Are you interested in learning the latest fraud tactics and prevention methods? Save the date for the RGA Fraud Conference, taking place August 18-20, 2019, in St. Louis, Missouri.
- Coalition Against Insurance Fraud, http://www.insurancefraud.org/statistics.htm#1
- See Appendix 1 for a description of the survey.
- See Appendix 3 for a description of the 2016 RGA Fraud Conference.
- See Appendix 2 for a glossary of terms.
- Insurance Information Institute, March 2015
- Based on RGA claims experience.
Appendix 1 – 2016 RGA Life Insurance Fraud Survey
RGA conducts numerous experience studies and surveys on behalf of our clients and on industry topics. These analyses provide clients with tools to increase efficiencies and enhance profitability.
We are interested in understanding the scope of life insurance fraud in the U.S. and its impact on insurers’ business. The survey requested information on the scope of fraud, common mitigation practices and the challenges of combating fraud. We sincerely appreciate the insights provided.
The surveys were directed to the person most responsible for fraud detection and/or risk management at each company. Results from 13 respondents were collated, analyzed and aggregated in a way intended to provide meaningful insights while protecting the anonymity of responding companies.
Appendix 2 – Glossary of Terms
Fraud perpetrated by the agent, including churning, as well as premium theft and deceptions in coverage sold.
: Replacing an existing policy with a new policy from another company for the purpose of generating additional commission revenue.
: The period in which life insurance companies can investigate and deny claims.

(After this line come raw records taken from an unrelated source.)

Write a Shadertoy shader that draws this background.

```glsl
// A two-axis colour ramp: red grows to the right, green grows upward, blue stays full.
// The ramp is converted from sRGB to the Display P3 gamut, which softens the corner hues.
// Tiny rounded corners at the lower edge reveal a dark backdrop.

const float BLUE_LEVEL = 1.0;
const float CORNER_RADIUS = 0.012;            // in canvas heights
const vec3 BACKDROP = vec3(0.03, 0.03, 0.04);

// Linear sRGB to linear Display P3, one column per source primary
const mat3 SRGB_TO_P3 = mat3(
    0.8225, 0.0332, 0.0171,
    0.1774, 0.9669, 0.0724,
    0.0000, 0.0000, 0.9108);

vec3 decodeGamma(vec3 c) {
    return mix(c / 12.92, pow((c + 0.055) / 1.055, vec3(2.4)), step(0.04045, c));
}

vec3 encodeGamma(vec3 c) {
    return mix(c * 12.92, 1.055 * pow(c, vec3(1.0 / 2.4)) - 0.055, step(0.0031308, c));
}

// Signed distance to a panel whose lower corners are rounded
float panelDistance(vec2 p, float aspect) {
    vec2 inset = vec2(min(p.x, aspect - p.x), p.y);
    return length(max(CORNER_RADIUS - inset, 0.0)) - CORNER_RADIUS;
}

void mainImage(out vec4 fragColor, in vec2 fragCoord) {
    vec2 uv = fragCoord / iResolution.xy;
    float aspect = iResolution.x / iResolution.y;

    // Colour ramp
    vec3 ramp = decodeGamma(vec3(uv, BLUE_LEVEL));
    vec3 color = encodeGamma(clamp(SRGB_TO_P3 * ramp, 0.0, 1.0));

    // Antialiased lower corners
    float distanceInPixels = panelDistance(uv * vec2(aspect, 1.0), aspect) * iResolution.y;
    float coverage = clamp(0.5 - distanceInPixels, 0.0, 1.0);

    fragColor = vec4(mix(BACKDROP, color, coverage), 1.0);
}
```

The period is two years in most states and one year in others, and it begins as soon as a policy goes into effect.
: Actions that are more significant than errors or omissions in applications. These actions could lead to criminal prosecution and could include forgery, falsifying underwriting evidence, as well as faked deaths.
: Inaccurate reporting of financial information, including income or net worth.
: Total coverage above a specified limit, for example, $65 million.
: Untrue or incomplete medical information provided on an insurance application.
: Returning a portion of the premium or the agent/broker’s commission on the premium to the insured or other inducements to place business with a specific insurer. Rebating is illegal in the majority of states.
: During the contestability period, an insurer can pay less than the required death benefit for cases of material financial or medical misrepresentation, fraud and suicide.
: A policyholder owning multiple policies to increase the amount of coverage with a lower level of underwriting scrutiny than if a single larger policy had been purchased.
: Travelers are typically nomadic people who conspire to conceal an illness or medical condition of the insured during the contestability period of an insurance policy for the purpose of the beneficiary receiving an early duration claim payment.
: Replacing an existing policy with a new policy from the same company for the purpose of generating additional commission revenue.